No lion could possibly be in there because there was no solid ground, only water and a tangle of vegetation. As we waded further into the stinking morass the water rose to our knees, then up to our belts, and finally we were in so deep that I had to carry my rifle over my head. If by chance a lion had come roaring out of the tangled vines we would have been helpless, but it wasn't lions that worried me. My more immediate concerns were for blood-sucking leeches, poisonous snakes, stinging insects and waterborne parasites such as the dreaded bilharzia. What were we doing?

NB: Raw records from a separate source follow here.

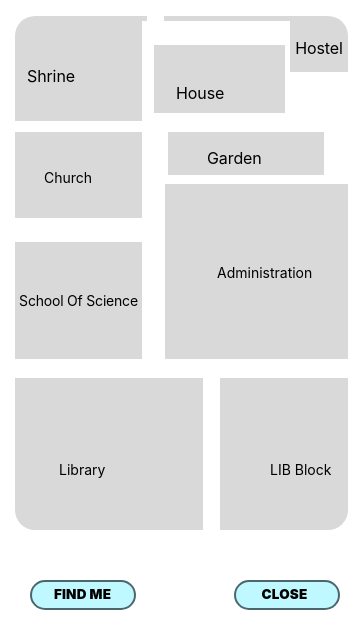
<!DOCTYPE html>
<html lang="en">
<head>
<meta charset="utf-8">
<title>Campus map</title>
<style>
:root {
  --page: #ffffff;
  --block: #d9d9d9;
  --ink: #000000;
  --button: #bff8ff;
  --button-edge: #4b676c;
}
* { box-sizing: border-box; margin: 0; }
body {
  width: 362px;
  height: 637px;
  overflow: hidden;
  background: var(--page);
  color: var(--ink);
  font-family: Inter, "Open Sans", sans-serif;
}
.screen {
  width: 362px;
  height: 637px;
  padding: 16px 14px 0 15px;
  overflow: hidden;
}
.map {
  position: relative;
  height: 514px;
  border-radius: 20px;
  overflow: hidden;
}
.block, .wall {
  position: absolute;
  background: var(--block);
}
.block {
  font-size: 14px;
  line-height: 20px;
  white-space: nowrap;
}
.large { font-size: 16px; letter-spacing: -0.1px; }
.shrine { left: 0; top: 0; width: 127px; height: 105px; padding: 50px 0 0 12px; }
.wall-left { left: 127px; top: 0; width: 5px; height: 5px; }
.wall-right { left: 149px; top: 0; width: 126px; height: 5px; }
.hostel { left: 275px; top: 0; width: 58px; height: 56px; padding-top: 22px; text-align: center; }
.house { left: 139px; top: 29px; width: 131px; height: 68px; padding: 38px 0 0 22px; }
.church { left: 0; top: 116px; width: 127px; height: 86px; padding: 36px 0 0 29px; }
.garden { left: 153px; top: 116px; width: 156px; height: 43px; padding: 16px 0 0 39px; }
.administration { left: 150px; top: 168px; width: 183px; height: 175px; padding: 79px 0 0 52px; }
.science { left: 0; top: 226px; width: 127px; height: 117px; padding-top: 49px; text-align: center; letter-spacing: -0.2px; }
.library { left: 0; top: 362px; width: 188px; height: 152px; padding: 82px 0 0 44px; }
.lib-block { left: 205px; top: 362px; width: 128px; height: 152px; padding: 82px 0 0 50px; }
.actions {
  display: flex;
  justify-content: space-between;
  padding: 50px 8px 0 15px;
}
.button {
  display: flex;
  align-items: center;
  justify-content: center;
  width: 106px;
  height: 30px;
  padding: 0 1px 2px 0;
  border: 2px solid var(--button-edge);
  border-radius: 15px;
  background: var(--button);
  color: var(--ink);
  font-size: 13.5px;
  font-weight: 900;
  line-height: 20px;
  letter-spacing: 0.2px;
  text-decoration: none;
  white-space: nowrap;
}
.close { padding-right: 5px; }
</style>
</head>
<body>
<main class="screen">
  <section class="map" aria-label="Campus map">
    <div class="block large shrine">Shrine</div>
    <div class="wall wall-left"></div>
    <div class="wall wall-right"></div>
    <div class="block large hostel">Hostel</div>
    <div class="block large house">House</div>
    <div class="block church">Church</div>
    <div class="block large garden">Garden</div>
    <div class="block administration">Administration</div>
    <div class="block science">School Of Science</div>
    <div class="block library">Library</div>
    <div class="block lib-block">LIB Block</div>
  </section>
  <nav class="actions" aria-label="Map actions">
    <a class="button" href="#">FIND ME</a>
    <a class="button close" href="#">CLOSE</a>
  </nav>
</main>
</body>
</html>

From Samson to Tarzan to Jorge, men have viewed hand-to-claw combat with the King of Beasts as a universal symbol of courage. Throughout history, from England's Richard the Lion Hearted to the Lion King of Hollywood fame, Panthera leo has represented unrivaled bravery. Few are the royal crests of Europe that do not portray a lion as a symbol of courage. Among Masai warriors the killing of a lion with a spear declares unquestioned manhood. And in the journals of a 19th-century British explorer there is an account of an African king who walked about on his toes so that his subjects would consider him a lion. The image of a king with a crown of exotic bird feathers waving around his head and a leopard skin dangling about his loins, strutting around on his toes, somewhat challenges the imagination.